But let’s take a different look:

Have you ever played poker or bought a lottery ticket? I’m sure the answer is YES. Both times you pay an amount of money to know for sure, whether you got lucky, whether you have the better cards or not. First it’s a probability, you have the chance to win, but after you paid for your ticket, for the right to see, you will know for sure.

You determine, that you have to use an 8 tick Stop to know that your Trade-setup is working or not. (If you could back this number by your statistics, where you analyzed a sufficient number of trades, just the better).

Trading ER2 that’s 80$/c. You trade 2c, so we talk about 160$.

So BEFORE you take the trade, you ask yourself:

Is it worth 160$, am I willing to pay the market 160$ to learn, whether this particular trade-setup is working or not. If the answer is NO, just leave the trade alone. Don’t look at this setup again, if it works or not, you decided, that it was not worth 160$ to learn about the truth, so that’s it. You don’t chase, you just wait for the next setup to appear and then you ask yourself the question again.

If the answer is YES, you take the trade, you set your stop, and if the stop is hit, it cost you exactly the 160$ you were willing to invest to learn about the truth.

For me, who always had a huge problem with stops, this opened a new world. I’m no longer staying in front of a freight train saying Stop and Reverse, I’m no longer jumping on a running train at full speed not knowing, if I have a chance to leave in case of emergency. I know in advance how much my ticket will cost me. The market is telling me with every tick, Chris, now it will cost you 100$, now 150$, now 200$ and now just 60$ to know if the trade-setup is working or not. The signal is there, but it is my decision to say, yes I’m willing to pay 80$ to know if this trade is working or not.

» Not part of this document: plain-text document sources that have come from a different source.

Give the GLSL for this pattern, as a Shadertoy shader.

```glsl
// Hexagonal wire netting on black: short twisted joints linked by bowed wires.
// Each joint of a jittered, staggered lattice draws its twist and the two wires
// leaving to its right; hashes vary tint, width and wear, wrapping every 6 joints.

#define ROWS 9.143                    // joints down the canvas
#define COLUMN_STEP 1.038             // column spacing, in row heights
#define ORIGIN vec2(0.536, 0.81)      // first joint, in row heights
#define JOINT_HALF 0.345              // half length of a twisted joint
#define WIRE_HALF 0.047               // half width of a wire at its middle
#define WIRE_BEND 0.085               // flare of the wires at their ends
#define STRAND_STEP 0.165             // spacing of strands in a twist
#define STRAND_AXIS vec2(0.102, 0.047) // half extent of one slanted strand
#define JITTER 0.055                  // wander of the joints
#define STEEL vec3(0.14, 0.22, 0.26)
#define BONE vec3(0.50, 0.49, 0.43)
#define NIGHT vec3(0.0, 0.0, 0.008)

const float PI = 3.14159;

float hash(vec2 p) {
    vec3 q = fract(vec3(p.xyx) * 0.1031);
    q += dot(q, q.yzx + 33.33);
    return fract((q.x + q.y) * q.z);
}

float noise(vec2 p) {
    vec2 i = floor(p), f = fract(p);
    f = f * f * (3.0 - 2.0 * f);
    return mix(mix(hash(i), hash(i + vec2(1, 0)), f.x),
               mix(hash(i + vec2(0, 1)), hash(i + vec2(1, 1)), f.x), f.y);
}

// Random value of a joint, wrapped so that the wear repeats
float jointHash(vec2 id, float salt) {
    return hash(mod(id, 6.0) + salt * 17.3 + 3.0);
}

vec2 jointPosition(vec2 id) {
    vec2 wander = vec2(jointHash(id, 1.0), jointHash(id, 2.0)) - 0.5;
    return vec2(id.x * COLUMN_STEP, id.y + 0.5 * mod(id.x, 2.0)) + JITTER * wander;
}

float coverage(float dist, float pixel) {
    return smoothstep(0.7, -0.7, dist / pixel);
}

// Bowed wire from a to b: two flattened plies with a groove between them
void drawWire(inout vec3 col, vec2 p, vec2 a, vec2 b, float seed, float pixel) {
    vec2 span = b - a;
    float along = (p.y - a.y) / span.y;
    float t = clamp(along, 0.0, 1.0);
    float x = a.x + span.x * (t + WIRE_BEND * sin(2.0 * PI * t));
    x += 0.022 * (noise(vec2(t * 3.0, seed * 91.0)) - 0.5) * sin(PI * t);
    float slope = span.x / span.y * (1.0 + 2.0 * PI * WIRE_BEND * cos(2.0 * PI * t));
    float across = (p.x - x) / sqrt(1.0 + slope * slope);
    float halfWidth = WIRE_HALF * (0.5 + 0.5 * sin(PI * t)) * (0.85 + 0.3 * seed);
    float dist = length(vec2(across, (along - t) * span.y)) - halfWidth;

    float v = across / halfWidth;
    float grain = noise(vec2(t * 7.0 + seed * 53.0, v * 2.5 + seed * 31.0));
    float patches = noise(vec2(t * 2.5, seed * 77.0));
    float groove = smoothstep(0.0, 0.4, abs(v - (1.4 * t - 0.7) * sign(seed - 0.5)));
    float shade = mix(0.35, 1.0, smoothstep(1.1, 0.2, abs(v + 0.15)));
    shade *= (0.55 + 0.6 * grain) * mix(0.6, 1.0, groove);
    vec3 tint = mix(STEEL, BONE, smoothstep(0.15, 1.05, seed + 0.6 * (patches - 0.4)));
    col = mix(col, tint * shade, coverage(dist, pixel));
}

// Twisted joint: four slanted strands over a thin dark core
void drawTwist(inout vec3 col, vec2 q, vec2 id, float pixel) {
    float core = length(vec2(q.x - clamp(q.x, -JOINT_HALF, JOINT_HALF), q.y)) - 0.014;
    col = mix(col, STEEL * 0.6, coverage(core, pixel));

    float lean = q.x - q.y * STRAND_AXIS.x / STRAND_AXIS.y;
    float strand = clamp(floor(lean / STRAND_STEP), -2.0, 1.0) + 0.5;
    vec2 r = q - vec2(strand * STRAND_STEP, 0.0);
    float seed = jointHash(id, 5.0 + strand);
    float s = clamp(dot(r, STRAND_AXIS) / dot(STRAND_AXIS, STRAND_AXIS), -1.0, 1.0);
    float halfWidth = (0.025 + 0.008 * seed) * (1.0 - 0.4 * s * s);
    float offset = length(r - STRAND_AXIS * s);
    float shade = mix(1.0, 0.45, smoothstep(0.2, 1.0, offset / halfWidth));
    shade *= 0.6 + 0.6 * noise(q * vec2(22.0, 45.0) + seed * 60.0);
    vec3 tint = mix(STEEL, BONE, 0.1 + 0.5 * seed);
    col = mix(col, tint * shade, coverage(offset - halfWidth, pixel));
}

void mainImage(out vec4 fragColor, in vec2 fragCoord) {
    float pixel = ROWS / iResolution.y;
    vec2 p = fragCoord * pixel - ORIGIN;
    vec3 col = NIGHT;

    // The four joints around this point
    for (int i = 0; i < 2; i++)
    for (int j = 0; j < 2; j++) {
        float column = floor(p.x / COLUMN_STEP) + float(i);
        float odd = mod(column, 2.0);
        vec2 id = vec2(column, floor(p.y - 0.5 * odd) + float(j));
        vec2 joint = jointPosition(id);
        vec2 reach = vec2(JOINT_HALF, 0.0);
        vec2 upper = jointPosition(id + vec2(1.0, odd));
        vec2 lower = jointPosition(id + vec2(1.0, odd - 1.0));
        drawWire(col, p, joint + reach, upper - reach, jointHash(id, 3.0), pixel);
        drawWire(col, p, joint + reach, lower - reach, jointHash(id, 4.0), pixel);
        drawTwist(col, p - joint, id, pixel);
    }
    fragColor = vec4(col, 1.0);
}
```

Tuesday, July 12, 2005

Learning process

Best excuse for doing real dumb things I could come up with:-)

Recommended reading:  Getting the mind right.